● Material supplied
----
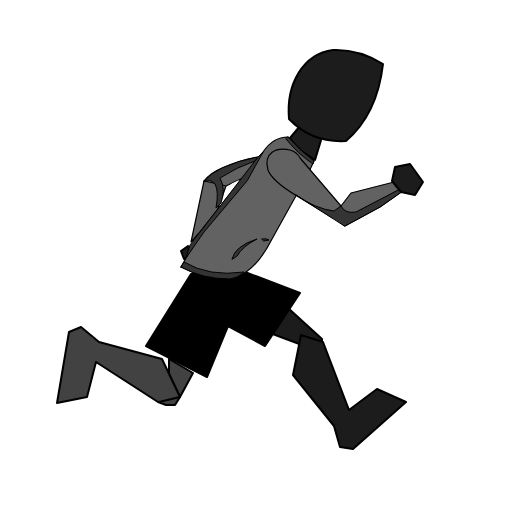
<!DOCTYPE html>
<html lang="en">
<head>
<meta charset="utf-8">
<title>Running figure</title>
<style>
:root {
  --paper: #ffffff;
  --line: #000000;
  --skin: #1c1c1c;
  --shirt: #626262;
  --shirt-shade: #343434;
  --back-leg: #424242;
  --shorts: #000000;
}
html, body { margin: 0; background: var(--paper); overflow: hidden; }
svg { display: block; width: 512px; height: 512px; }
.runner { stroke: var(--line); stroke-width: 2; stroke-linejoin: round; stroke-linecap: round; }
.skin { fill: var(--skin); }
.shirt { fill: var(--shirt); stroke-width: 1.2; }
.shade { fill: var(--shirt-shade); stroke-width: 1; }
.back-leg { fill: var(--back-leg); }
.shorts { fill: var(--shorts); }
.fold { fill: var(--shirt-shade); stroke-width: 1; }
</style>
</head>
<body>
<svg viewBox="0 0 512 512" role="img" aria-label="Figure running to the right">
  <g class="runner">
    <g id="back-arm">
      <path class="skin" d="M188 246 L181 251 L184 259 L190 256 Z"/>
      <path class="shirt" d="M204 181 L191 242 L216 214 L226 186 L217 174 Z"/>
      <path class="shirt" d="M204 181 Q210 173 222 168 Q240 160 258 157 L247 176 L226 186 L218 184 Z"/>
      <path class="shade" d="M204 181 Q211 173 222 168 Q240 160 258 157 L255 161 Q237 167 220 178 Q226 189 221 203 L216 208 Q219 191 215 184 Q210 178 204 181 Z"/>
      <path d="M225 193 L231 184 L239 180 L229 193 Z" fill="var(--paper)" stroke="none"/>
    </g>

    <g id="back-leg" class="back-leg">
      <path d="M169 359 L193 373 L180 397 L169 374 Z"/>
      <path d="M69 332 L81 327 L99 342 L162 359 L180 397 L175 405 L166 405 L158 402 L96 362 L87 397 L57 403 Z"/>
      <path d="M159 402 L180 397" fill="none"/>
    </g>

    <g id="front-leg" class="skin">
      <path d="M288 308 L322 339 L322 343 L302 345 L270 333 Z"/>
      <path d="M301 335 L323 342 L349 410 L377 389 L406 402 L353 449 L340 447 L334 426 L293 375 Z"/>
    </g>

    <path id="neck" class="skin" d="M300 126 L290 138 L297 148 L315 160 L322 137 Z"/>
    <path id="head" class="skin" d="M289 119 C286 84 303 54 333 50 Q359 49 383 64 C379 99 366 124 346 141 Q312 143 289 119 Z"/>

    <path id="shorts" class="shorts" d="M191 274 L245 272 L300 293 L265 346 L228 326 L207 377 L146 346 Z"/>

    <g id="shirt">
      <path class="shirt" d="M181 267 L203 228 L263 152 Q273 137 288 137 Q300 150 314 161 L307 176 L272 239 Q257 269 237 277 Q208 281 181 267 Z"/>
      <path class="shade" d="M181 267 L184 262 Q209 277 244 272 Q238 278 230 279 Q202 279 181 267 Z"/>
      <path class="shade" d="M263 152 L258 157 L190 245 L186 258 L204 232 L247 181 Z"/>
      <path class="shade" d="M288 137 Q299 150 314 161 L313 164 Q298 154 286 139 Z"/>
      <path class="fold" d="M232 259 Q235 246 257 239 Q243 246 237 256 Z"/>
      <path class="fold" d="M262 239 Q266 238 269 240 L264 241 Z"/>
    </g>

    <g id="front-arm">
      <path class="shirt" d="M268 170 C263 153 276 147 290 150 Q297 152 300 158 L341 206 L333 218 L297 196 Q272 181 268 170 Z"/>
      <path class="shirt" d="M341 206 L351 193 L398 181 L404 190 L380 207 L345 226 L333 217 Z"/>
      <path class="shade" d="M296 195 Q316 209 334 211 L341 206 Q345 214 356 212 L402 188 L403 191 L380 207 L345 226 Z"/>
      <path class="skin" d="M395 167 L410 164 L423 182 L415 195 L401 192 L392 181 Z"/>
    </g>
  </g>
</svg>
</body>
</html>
----
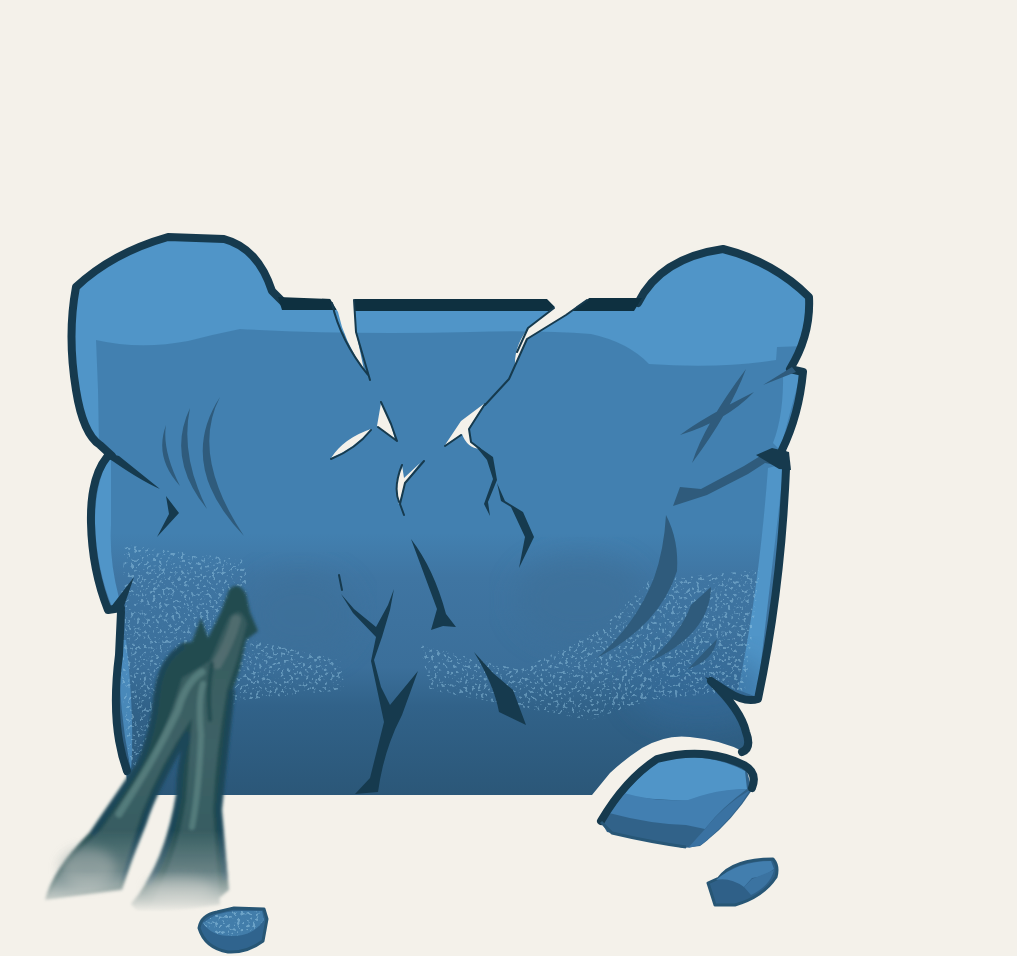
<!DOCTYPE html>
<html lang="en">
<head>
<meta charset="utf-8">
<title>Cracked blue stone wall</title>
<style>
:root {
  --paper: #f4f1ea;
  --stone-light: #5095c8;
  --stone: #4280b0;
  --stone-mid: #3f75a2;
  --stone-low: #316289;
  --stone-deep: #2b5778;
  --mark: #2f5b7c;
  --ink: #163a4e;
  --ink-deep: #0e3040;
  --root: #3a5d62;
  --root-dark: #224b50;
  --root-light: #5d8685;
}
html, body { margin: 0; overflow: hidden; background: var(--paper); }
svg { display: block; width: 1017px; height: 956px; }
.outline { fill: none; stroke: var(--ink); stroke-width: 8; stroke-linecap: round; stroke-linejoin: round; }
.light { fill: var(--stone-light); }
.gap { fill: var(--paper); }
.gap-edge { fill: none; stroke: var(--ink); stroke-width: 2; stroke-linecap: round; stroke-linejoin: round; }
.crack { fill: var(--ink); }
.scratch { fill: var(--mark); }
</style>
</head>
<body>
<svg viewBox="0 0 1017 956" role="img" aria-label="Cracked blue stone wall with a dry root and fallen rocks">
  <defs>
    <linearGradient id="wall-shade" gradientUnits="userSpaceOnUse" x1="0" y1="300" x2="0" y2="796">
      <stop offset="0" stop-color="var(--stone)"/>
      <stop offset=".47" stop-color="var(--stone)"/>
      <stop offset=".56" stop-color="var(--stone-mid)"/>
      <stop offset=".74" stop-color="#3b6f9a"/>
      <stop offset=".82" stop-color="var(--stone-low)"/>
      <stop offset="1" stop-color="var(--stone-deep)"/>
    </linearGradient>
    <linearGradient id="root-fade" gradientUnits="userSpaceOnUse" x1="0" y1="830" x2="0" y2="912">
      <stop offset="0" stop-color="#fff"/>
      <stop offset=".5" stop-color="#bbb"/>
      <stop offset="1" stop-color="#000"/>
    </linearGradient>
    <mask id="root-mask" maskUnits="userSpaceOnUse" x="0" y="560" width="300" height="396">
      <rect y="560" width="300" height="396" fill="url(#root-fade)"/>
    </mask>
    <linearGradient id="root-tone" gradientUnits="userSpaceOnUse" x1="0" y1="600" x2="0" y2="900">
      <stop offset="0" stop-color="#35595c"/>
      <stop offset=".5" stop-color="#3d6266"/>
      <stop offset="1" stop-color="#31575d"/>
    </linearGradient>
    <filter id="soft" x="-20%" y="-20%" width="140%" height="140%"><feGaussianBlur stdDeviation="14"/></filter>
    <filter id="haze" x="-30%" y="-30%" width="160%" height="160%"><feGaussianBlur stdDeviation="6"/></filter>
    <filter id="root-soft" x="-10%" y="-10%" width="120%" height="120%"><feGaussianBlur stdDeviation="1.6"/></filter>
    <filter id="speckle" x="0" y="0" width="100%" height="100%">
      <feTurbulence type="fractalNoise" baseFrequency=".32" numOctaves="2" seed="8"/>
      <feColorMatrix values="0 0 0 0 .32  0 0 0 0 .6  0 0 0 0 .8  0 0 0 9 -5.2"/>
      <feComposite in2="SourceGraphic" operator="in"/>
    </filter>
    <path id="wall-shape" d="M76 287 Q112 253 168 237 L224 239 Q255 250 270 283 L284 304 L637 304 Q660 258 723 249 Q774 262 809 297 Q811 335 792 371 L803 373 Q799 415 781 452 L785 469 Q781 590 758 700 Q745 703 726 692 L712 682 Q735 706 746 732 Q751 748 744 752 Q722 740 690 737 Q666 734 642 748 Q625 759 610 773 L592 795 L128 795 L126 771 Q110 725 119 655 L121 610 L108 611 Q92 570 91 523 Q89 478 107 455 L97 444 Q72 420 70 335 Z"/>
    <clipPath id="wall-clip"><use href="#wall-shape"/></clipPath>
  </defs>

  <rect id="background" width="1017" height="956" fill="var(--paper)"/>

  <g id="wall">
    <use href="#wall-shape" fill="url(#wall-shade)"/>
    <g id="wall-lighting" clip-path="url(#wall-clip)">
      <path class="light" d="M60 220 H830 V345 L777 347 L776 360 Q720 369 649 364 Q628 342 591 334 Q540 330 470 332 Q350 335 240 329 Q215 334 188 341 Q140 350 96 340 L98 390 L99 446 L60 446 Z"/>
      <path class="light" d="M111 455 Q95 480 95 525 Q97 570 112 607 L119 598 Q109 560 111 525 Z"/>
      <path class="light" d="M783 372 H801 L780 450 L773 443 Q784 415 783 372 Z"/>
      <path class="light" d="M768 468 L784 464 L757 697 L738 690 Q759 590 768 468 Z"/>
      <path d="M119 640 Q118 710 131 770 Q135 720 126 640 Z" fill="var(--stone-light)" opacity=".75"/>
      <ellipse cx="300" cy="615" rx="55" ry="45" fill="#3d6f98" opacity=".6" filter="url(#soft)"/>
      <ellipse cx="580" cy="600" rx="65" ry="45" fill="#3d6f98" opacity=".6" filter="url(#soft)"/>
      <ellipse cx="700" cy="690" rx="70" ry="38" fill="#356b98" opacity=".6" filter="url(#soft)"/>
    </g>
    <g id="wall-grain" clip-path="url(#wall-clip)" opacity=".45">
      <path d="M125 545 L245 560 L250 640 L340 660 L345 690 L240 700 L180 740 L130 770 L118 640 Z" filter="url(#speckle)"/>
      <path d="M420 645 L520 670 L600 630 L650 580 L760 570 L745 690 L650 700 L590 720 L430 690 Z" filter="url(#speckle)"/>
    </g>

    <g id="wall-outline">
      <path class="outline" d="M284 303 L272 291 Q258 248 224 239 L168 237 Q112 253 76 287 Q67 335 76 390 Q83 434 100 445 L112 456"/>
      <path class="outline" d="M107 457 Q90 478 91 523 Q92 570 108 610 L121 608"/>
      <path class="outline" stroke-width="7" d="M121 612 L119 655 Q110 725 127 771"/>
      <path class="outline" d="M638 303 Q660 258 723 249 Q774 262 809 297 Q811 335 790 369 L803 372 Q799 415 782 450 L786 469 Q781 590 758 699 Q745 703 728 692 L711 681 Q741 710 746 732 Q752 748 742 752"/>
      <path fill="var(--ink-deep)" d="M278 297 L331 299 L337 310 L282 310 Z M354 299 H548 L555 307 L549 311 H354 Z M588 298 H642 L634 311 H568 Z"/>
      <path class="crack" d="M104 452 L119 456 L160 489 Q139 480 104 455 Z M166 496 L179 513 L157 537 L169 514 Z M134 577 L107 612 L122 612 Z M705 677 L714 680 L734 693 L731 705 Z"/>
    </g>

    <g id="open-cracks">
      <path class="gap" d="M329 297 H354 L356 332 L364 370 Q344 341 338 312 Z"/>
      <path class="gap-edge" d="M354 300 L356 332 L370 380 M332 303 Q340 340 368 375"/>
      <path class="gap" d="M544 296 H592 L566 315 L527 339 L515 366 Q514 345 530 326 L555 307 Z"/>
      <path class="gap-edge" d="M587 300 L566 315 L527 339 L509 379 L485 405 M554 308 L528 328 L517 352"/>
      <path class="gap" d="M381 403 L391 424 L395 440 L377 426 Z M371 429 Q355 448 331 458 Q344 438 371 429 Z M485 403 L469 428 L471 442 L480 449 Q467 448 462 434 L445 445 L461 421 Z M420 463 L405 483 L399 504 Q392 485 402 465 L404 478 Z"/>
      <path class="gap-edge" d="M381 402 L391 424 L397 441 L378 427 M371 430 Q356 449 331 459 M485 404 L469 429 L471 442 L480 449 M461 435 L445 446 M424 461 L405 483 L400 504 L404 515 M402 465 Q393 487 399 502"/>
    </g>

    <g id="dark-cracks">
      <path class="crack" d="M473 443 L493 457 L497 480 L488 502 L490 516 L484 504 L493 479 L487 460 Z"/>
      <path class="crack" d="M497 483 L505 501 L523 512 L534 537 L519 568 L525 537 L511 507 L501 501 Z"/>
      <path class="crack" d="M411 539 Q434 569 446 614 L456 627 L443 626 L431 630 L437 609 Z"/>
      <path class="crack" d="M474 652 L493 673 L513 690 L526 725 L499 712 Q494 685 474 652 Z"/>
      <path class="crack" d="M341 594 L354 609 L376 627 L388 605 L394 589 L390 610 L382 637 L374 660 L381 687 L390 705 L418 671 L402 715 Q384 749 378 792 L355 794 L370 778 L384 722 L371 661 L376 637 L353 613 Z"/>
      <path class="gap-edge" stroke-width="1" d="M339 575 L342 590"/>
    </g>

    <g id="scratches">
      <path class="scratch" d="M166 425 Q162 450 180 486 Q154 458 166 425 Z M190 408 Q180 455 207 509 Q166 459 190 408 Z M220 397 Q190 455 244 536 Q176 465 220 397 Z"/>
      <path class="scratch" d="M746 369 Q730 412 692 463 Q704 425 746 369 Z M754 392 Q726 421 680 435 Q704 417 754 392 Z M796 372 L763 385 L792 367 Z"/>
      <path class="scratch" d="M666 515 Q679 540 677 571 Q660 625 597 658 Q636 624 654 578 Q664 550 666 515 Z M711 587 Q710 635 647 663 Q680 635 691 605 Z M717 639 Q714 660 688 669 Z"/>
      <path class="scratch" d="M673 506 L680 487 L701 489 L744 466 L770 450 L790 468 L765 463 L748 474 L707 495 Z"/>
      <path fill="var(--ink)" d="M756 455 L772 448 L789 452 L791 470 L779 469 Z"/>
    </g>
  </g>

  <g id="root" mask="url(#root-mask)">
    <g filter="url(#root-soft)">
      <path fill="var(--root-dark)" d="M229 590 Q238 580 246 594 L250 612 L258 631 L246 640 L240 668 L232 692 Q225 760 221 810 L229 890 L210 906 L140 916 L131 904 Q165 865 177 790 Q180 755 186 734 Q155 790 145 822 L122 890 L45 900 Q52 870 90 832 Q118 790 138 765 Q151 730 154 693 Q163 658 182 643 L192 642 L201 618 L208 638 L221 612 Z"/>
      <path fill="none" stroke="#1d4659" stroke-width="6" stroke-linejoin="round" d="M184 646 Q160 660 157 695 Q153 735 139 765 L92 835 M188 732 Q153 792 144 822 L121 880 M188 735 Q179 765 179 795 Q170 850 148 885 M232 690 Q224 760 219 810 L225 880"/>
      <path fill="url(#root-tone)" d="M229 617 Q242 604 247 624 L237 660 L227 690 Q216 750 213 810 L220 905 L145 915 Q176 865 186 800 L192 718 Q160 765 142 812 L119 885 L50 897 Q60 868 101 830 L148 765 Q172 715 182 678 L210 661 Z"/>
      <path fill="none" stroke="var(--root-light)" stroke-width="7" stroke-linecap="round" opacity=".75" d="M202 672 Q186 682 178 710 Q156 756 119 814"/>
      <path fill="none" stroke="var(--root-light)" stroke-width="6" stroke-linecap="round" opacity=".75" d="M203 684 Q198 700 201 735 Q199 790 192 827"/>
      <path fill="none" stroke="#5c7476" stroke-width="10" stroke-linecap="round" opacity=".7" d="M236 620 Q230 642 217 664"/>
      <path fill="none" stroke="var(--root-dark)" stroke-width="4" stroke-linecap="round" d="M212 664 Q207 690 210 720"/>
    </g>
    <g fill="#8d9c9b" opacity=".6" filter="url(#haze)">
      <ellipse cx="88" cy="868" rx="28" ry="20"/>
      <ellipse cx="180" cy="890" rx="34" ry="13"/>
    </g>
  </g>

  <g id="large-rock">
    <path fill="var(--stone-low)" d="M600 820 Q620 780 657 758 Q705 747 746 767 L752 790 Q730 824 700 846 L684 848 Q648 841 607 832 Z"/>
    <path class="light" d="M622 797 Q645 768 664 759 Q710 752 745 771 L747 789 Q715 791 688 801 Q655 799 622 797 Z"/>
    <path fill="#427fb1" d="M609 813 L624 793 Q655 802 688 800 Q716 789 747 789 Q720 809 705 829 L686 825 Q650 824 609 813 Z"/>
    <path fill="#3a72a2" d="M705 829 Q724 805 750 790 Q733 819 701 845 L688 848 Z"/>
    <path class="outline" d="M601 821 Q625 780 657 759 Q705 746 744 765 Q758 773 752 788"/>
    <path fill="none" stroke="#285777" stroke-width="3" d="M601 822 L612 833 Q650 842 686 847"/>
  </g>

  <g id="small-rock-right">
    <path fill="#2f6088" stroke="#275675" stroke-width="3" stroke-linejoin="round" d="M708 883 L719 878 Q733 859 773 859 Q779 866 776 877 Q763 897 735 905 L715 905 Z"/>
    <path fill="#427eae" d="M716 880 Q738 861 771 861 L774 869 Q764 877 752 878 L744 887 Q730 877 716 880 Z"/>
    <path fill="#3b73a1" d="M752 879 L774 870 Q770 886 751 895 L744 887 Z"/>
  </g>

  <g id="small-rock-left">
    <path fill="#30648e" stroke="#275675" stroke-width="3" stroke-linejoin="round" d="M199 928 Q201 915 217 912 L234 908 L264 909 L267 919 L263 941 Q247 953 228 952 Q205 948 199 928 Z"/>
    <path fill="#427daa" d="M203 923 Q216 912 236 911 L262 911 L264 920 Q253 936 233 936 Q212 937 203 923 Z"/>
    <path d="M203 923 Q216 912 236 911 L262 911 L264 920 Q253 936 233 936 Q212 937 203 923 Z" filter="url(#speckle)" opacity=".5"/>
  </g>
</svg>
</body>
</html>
----
● What you need to do
Filter the data, keeping only the lines that contain "wall".

● Finished exercise
<title>Cracked blue stone wall</title>
<svg viewBox="0 0 1017 956" role="img" aria-label="Cracked blue stone wall with a dry root and fallen rocks">
    <linearGradient id="wall-shade" gradientUnits="userSpaceOnUse" x1="0" y1="300" x2="0" y2="796">
    <path id="wall-shape" d="M76 287 Q112 253 168 237 L224 239 Q255 250 270 283 L284 304 L637 304 Q660 258 723 249 Q774 262 809 297 Q811 335 792 371 L803 373 Q799 415 781 452 L785 469 Q781 590 758 700 Q745 703 726 692 L712 682 Q735 706 746 732 Q751 748 744 752 Q722 740 690 737 Q666 734 642 748 Q625 759 610 773 L592 795 L128 795 L126 771 Q110 725 119 655 L121 610 L108 611 Q92 570 91 523 Q89 478 107 455 L97 444 Q72 420 70 335 Z"/>
    <clipPath id="wall-clip"><use href="#wall-shape"/></clipPath>
  <g id="wall">
    <use href="#wall-shape" fill="url(#wall-shade)"/>
    <g id="wall-lighting" clip-path="url(#wall-clip)">
    <g id="wall-grain" clip-path="url(#wall-clip)" opacity=".45">
    <g id="wall-outline">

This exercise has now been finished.